_To do_
Copy the listing below exactly, but skip the pictures.

_Data for processing_
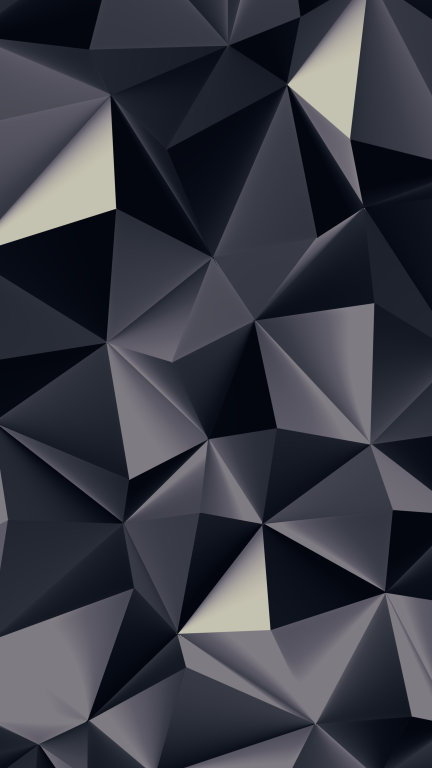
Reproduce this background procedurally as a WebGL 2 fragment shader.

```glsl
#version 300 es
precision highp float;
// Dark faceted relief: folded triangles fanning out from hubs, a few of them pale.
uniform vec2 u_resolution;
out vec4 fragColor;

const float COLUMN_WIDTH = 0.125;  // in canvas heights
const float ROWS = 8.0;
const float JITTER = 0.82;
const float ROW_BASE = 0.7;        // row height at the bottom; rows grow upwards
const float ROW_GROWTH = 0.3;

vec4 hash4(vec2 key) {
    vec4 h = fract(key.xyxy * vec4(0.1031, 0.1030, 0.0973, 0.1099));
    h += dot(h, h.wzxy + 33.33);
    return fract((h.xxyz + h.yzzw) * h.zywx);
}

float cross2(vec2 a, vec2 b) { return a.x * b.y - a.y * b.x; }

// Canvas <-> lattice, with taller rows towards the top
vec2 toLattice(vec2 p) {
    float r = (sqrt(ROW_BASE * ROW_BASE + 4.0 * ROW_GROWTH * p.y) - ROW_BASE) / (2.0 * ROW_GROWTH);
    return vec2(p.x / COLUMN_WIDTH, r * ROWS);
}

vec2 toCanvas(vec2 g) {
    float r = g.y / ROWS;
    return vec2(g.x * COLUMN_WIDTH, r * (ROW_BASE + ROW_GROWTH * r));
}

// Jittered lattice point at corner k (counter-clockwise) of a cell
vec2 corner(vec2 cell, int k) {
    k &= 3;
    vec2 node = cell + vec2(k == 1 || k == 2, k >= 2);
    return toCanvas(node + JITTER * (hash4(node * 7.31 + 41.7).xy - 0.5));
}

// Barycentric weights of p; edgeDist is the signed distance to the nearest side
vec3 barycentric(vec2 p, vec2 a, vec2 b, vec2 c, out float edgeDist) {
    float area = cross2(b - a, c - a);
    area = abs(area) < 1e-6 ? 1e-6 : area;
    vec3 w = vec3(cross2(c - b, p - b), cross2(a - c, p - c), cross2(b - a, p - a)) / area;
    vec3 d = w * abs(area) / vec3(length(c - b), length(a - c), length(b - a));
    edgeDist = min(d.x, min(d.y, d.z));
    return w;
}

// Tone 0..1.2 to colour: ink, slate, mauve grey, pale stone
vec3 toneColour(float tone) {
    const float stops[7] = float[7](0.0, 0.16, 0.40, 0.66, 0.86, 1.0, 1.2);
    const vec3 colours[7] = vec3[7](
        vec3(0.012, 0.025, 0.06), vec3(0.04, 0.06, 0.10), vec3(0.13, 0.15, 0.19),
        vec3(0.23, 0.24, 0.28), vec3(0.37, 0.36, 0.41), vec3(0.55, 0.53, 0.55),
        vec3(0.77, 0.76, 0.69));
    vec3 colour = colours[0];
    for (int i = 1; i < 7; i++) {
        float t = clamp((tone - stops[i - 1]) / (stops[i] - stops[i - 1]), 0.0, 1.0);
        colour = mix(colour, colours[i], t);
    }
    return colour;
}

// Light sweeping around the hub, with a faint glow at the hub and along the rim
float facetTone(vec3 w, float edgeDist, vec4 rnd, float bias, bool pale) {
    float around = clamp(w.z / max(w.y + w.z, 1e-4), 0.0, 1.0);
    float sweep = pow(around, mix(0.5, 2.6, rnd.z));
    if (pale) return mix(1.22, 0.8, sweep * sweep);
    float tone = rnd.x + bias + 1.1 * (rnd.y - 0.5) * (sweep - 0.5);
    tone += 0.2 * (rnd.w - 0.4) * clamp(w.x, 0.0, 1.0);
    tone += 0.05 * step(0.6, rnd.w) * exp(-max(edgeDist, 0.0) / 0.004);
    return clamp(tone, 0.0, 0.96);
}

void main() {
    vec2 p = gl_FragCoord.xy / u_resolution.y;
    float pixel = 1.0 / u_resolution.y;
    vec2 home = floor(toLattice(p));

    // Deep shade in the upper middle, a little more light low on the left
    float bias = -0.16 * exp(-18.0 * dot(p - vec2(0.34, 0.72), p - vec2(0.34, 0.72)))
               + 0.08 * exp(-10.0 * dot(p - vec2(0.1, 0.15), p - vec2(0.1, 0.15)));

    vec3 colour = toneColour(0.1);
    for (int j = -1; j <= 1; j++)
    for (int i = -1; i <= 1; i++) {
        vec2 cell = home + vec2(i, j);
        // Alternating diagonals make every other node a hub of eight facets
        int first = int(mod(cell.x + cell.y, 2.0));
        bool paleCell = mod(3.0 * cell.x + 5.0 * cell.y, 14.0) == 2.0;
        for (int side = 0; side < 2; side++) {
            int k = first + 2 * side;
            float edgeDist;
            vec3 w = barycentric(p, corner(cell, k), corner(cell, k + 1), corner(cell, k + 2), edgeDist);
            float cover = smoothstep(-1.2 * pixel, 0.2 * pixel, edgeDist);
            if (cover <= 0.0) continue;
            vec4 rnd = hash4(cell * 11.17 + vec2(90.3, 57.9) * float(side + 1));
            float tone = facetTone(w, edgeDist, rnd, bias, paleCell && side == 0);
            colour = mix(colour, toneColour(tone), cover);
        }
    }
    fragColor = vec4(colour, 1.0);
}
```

_Result for this task_
Reproduce this background procedurally as a WebGL 2 fragment shader.

```glsl
#version 300 es
precision highp float;
// Dark faceted relief: folded triangles fanning out from hubs, a few of them pale.
uniform vec2 u_resolution;
out vec4 fragColor;

const float COLUMN_WIDTH = 0.125;  // in canvas heights
const float ROWS = 8.0;
const float JITTER = 0.82;
const float ROW_BASE = 0.7;        // row height at the bottom; rows grow upwards
const float ROW_GROWTH = 0.3;

vec4 hash4(vec2 key) {
    vec4 h = fract(key.xyxy * vec4(0.1031, 0.1030, 0.0973, 0.1099));
    h += dot(h, h.wzxy + 33.33);
    return fract((h.xxyz + h.yzzw) * h.zywx);
}

float cross2(vec2 a, vec2 b) { return a.x * b.y - a.y * b.x; }

// Canvas <-> lattice, with taller rows towards the top
vec2 toLattice(vec2 p) {
    float r = (sqrt(ROW_BASE * ROW_BASE + 4.0 * ROW_GROWTH * p.y) - ROW_BASE) / (2.0 * ROW_GROWTH);
    return vec2(p.x / COLUMN_WIDTH, r * ROWS);
}

vec2 toCanvas(vec2 g) {
    float r = g.y / ROWS;
    return vec2(g.x * COLUMN_WIDTH, r * (ROW_BASE + ROW_GROWTH * r));
}

// Jittered lattice point at corner k (counter-clockwise) of a cell
vec2 corner(vec2 cell, int k) {
    k &= 3;
    vec2 node = cell + vec2(k == 1 || k == 2, k >= 2);
    return toCanvas(node + JITTER * (hash4(node * 7.31 + 41.7).xy - 0.5));
}

// Barycentric weights of p; edgeDist is the signed distance to the nearest side
vec3 barycentric(vec2 p, vec2 a, vec2 b, vec2 c, out float edgeDist) {
    float area = cross2(b - a, c - a);
    area = abs(area) < 1e-6 ? 1e-6 : area;
    vec3 w = vec3(cross2(c - b, p - b), cross2(a - c, p - c), cross2(b - a, p - a)) / area;
    vec3 d = w * abs(area) / vec3(length(c - b), length(a - c), length(b - a));
    edgeDist = min(d.x, min(d.y, d.z));
    return w;
}

// Tone 0..1.2 to colour: ink, slate, mauve grey, pale stone
vec3 toneColour(float tone) {
    const float stops[7] = float[7](0.0, 0.16, 0.40, 0.66, 0.86, 1.0, 1.2);
    const vec3 colours[7] = vec3[7](
        vec3(0.012, 0.025, 0.06), vec3(0.04, 0.06, 0.10), vec3(0.13, 0.15, 0.19),
        vec3(0.23, 0.24, 0.28), vec3(0.37, 0.36, 0.41), vec3(0.55, 0.53, 0.55),
        vec3(0.77, 0.76, 0.69));
    vec3 colour = colours[0];
    for (int i = 1; i < 7; i++) {
        float t = clamp((tone - stops[i - 1]) / (stops[i] - stops[i - 1]), 0.0, 1.0);
        colour = mix(colour, colours[i], t);
    }
    return colour;
}

// Light sweeping around the hub, with a faint glow at the hub and along the rim
float facetTone(vec3 w, float edgeDist, vec4 rnd, float bias, bool pale) {
    float around = clamp(w.z / max(w.y + w.z, 1e-4), 0.0, 1.0);
    float sweep = pow(around, mix(0.5, 2.6, rnd.z));
    if (pale) return mix(1.22, 0.8, sweep * sweep);
    float tone = rnd.x + bias + 1.1 * (rnd.y - 0.5) * (sweep - 0.5);
    tone += 0.2 * (rnd.w - 0.4) * clamp(w.x, 0.0, 1.0);
    tone += 0.05 * step(0.6, rnd.w) * exp(-max(edgeDist, 0.0) / 0.004);
    return clamp(tone, 0.0, 0.96);
}

void main() {
    vec2 p = gl_FragCoord.xy / u_resolution.y;
    float pixel = 1.0 / u_resolution.y;
    vec2 home = floor(toLattice(p));

    // Deep shade in the upper middle, a little more light low on the left
    float bias = -0.16 * exp(-18.0 * dot(p - vec2(0.34, 0.72), p - vec2(0.34, 0.72)))
               + 0.08 * exp(-10.0 * dot(p - vec2(0.1, 0.15), p - vec2(0.1, 0.15)));

    vec3 colour = toneColour(0.1);
    for (int j = -1; j <= 1; j++)
    for (int i = -1; i <= 1; i++) {
        vec2 cell = home + vec2(i, j);
        // Alternating diagonals make every other node a hub of eight facets
        int first = int(mod(cell.x + cell.y, 2.0));
        bool paleCell = mod(3.0 * cell.x + 5.0 * cell.y, 14.0) == 2.0;
        for (int side = 0; side < 2; side++) {
            int k = first + 2 * side;
            float edgeDist;
            vec3 w = barycentric(p, corner(cell, k), corner(cell, k + 1), corner(cell, k + 2), edgeDist);
            float cover = smoothstep(-1.2 * pixel, 0.2 * pixel, edgeDist);
            if (cover <= 0.0) continue;
            vec4 rnd = hash4(cell * 11.17 + vec2(90.3, 57.9) * float(side + 1));
            float tone = facetTone(w, edgeDist, rnd, bias, paleCell && side == 0);
            colour = mix(colour, toneColour(tone), cover);
        }
    }
    fragColor = vec4(colour, 1.0);
}
```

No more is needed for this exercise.